Records supplied:
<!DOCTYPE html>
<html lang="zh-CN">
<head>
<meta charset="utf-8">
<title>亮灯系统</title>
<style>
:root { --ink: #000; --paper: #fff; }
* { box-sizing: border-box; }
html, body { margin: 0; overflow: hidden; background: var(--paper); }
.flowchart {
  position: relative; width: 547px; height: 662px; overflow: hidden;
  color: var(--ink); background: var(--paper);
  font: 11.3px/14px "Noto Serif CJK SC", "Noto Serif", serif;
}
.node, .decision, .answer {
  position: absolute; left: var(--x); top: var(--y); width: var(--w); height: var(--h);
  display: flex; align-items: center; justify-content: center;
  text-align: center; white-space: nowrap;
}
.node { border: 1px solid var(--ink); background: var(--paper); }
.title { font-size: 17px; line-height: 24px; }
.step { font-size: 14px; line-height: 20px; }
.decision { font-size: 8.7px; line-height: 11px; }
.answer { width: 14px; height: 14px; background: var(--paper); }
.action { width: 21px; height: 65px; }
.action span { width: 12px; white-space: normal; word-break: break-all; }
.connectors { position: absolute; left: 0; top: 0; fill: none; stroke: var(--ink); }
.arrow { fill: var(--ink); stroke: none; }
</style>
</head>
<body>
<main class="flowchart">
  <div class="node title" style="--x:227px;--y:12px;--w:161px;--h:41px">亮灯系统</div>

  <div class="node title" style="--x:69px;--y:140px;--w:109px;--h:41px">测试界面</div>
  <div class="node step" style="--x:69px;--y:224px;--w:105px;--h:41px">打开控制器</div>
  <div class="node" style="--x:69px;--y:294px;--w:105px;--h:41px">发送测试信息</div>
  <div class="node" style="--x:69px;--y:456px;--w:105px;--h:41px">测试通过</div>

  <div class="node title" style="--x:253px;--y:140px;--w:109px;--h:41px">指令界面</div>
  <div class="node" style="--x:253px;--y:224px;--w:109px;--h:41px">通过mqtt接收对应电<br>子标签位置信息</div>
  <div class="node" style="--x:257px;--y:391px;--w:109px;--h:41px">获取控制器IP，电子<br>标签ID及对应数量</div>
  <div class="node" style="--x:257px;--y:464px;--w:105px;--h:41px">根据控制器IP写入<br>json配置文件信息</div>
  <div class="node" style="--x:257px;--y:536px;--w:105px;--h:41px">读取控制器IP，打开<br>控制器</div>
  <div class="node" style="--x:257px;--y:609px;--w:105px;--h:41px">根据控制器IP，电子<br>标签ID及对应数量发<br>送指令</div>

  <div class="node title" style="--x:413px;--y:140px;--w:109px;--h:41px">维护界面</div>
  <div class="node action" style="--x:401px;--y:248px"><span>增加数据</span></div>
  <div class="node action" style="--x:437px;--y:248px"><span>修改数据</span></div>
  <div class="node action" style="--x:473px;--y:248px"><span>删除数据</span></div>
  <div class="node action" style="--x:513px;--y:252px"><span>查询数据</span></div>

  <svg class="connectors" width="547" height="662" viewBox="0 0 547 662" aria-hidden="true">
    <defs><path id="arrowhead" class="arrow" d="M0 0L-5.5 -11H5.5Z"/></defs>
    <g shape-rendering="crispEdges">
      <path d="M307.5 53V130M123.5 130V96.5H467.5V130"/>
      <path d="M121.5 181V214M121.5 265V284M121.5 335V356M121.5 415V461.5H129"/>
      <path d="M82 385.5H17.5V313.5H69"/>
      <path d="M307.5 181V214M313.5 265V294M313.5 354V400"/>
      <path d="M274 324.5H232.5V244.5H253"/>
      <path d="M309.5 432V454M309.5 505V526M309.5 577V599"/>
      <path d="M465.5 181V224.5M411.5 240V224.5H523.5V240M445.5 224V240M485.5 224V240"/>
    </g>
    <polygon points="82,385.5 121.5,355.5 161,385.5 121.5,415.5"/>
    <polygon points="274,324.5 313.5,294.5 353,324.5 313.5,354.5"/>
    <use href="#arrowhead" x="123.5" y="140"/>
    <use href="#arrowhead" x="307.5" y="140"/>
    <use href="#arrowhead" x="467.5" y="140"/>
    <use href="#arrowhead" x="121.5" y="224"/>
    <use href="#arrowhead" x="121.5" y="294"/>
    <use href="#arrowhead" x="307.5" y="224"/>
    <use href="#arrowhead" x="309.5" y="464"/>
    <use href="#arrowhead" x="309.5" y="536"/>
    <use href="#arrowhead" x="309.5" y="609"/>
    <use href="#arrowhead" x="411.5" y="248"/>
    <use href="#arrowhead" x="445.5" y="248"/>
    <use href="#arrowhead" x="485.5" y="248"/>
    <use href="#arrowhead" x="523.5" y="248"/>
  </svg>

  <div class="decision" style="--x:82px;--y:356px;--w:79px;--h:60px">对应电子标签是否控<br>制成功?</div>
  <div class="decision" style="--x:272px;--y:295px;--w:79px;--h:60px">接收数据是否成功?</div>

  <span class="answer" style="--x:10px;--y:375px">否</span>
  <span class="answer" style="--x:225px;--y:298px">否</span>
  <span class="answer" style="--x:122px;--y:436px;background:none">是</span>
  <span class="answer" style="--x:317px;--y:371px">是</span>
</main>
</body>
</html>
--
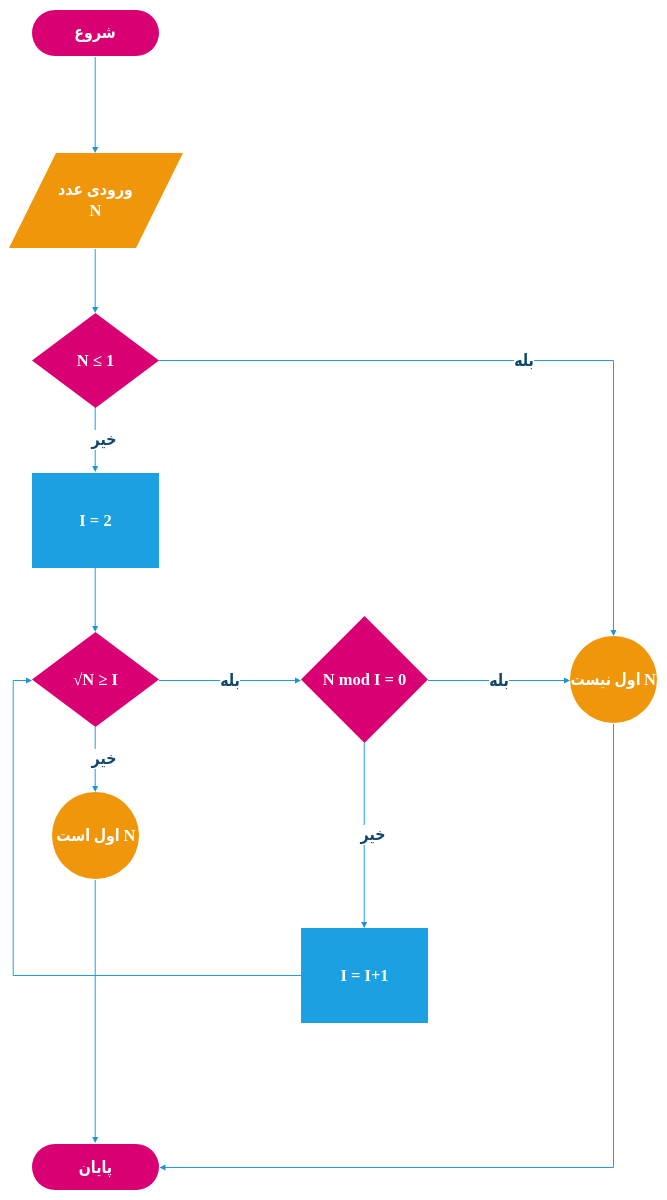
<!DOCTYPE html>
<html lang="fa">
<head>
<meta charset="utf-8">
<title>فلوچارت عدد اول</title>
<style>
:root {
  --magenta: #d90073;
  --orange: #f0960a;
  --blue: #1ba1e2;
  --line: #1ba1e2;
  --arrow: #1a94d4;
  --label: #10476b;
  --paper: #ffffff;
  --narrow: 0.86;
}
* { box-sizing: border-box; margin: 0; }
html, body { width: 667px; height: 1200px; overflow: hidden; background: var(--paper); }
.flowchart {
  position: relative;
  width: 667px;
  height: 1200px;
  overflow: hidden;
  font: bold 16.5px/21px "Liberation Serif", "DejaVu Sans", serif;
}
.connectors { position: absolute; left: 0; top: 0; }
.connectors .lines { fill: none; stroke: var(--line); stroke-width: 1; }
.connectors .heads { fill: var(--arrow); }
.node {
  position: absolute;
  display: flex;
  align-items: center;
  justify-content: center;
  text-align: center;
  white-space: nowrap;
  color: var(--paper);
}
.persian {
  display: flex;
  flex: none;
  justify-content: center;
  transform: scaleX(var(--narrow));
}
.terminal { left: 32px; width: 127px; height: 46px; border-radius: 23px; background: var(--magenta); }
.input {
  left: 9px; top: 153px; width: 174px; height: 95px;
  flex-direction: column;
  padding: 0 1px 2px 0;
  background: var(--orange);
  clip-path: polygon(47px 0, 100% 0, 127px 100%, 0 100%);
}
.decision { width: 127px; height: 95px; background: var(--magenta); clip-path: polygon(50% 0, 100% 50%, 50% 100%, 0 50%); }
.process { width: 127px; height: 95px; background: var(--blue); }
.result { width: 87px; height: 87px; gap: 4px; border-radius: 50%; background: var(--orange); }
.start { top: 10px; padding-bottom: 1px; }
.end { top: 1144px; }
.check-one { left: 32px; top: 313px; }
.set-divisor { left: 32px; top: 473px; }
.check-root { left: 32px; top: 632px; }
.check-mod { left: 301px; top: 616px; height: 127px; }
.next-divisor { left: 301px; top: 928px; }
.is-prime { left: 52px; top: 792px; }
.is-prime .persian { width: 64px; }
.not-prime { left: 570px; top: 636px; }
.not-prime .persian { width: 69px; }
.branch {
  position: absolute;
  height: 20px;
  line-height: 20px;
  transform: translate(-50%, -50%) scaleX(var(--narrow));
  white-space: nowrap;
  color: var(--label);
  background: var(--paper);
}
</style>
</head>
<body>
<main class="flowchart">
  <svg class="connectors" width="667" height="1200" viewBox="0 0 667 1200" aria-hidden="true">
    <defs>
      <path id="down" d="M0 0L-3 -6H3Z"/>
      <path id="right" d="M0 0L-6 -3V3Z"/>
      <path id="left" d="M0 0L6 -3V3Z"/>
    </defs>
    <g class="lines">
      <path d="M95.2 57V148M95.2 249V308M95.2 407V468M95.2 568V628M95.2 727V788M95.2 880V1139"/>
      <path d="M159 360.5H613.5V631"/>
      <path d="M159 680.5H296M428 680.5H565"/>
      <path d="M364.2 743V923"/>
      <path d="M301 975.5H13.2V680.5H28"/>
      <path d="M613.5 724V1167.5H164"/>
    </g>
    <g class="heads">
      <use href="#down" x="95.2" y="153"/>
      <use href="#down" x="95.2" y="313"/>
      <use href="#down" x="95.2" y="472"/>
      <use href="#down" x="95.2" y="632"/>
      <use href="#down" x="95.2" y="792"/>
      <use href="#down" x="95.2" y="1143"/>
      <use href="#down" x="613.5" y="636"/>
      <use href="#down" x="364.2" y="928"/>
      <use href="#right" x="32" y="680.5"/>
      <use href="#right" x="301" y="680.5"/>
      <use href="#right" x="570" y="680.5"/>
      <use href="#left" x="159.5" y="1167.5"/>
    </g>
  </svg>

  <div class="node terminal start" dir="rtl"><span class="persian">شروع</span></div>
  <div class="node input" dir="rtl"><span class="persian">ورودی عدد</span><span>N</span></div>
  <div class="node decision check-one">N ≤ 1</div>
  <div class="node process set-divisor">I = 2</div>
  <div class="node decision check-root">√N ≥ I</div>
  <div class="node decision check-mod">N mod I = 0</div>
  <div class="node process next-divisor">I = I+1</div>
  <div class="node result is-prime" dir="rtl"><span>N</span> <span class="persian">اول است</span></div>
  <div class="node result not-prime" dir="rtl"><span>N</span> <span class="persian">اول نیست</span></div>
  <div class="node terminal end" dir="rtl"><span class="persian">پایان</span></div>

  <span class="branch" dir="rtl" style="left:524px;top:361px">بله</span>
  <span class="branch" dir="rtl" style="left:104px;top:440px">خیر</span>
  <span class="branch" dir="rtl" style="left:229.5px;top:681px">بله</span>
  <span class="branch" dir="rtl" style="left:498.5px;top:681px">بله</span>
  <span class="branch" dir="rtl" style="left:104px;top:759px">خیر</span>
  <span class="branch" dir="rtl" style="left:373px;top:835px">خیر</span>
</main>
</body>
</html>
...
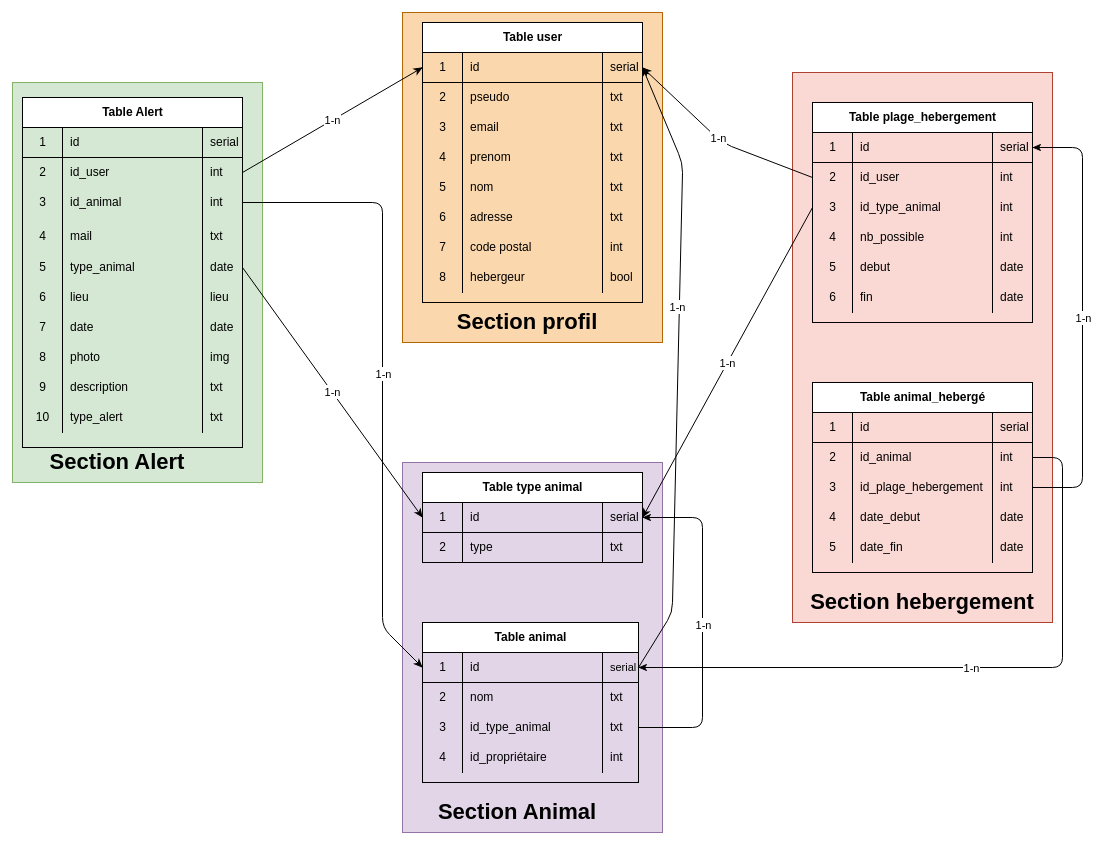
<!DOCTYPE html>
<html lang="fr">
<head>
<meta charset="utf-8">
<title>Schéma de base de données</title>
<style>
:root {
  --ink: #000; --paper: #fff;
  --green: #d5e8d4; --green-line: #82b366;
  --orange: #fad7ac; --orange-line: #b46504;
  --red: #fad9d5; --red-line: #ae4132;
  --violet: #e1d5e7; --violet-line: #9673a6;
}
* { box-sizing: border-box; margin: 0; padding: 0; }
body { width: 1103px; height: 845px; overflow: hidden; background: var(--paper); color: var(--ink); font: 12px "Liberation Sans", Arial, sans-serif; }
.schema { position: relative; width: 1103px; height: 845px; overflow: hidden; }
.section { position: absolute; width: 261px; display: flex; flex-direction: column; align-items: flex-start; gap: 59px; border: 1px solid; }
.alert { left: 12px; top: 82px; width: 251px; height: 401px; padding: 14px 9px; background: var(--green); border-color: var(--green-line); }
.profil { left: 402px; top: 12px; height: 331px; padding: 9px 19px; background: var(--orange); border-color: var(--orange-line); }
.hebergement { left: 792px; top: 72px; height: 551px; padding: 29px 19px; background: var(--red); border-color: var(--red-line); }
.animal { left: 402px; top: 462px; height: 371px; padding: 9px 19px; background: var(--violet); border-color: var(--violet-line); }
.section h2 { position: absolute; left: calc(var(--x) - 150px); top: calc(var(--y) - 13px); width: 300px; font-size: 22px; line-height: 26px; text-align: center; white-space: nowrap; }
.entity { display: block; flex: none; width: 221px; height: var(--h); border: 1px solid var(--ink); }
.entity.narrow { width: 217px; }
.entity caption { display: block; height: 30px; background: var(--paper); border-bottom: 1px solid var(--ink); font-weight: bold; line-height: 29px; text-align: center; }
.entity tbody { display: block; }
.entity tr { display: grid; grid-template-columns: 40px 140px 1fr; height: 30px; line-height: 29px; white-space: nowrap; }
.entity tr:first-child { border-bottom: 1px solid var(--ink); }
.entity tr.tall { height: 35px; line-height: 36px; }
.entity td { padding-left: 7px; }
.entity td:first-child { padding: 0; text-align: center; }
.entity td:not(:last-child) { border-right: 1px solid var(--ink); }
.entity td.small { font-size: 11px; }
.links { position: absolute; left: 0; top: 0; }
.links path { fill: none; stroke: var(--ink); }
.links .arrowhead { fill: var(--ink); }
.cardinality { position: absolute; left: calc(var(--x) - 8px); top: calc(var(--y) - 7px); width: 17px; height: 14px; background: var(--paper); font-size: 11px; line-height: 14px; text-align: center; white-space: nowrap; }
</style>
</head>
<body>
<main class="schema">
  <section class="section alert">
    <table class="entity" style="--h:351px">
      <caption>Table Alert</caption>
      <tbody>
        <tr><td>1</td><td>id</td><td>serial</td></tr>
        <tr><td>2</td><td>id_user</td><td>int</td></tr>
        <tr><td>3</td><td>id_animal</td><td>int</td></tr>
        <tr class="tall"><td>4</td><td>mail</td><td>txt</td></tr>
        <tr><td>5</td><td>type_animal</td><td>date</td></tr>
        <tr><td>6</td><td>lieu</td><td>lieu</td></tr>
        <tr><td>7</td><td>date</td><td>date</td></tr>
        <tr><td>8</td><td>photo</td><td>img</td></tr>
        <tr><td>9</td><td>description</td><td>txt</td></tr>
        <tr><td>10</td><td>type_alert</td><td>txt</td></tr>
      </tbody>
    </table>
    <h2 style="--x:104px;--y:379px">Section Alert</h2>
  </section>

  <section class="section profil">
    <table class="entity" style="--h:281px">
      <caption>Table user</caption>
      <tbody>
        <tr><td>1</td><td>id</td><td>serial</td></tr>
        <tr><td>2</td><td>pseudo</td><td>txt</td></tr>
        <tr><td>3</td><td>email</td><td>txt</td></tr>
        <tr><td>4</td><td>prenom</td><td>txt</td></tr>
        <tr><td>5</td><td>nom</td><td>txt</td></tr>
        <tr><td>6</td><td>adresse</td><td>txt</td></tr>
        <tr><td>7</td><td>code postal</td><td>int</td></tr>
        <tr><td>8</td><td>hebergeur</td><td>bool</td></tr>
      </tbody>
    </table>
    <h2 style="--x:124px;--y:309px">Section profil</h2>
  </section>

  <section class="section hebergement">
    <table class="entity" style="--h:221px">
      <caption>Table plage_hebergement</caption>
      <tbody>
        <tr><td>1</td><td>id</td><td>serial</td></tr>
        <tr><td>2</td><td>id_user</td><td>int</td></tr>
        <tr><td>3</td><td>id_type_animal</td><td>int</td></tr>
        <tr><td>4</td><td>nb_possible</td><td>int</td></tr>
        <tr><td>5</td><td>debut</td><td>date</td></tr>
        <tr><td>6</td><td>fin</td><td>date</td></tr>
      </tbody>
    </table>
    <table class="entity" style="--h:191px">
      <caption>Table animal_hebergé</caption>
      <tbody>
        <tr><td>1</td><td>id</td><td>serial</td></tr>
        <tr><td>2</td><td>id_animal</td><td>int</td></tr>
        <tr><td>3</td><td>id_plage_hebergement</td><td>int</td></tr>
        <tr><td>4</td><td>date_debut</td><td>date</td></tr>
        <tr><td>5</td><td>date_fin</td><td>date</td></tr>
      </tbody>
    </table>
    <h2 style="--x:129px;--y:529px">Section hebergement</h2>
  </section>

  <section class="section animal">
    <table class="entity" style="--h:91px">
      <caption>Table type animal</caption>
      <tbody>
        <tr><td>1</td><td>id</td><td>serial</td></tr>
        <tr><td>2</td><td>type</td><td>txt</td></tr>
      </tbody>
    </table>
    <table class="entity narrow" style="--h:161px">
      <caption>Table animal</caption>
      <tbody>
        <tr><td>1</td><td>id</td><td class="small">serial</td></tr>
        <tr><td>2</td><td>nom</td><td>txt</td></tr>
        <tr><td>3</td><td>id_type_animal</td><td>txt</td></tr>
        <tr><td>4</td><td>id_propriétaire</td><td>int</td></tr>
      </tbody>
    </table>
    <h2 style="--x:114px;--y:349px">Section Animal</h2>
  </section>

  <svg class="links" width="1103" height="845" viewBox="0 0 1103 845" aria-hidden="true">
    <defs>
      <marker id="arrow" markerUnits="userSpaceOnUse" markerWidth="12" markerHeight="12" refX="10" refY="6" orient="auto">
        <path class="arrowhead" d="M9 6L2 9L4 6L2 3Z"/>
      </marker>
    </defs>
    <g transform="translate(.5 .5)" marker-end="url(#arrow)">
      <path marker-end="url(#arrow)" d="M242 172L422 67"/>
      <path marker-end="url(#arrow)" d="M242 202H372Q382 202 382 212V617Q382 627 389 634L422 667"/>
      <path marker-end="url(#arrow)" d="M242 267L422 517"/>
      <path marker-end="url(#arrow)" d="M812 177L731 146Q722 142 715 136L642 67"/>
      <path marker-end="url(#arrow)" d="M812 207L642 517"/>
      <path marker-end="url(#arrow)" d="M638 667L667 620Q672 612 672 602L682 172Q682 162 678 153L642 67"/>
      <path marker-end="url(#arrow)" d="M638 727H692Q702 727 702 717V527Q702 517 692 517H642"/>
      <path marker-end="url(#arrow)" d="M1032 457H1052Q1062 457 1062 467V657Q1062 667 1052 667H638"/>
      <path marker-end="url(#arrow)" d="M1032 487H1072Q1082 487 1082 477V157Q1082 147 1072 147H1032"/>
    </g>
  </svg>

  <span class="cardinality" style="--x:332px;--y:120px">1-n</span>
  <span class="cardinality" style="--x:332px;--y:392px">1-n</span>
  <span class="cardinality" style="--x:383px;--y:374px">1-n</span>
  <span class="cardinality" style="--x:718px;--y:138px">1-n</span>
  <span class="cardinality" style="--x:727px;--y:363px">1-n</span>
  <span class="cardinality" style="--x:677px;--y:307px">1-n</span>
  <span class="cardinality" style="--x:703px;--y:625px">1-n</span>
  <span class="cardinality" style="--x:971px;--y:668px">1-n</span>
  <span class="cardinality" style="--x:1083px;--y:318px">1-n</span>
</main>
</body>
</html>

Activity: Calculate the number of lines above that include the word "down", giving that number by itself.

Solution to this task: 9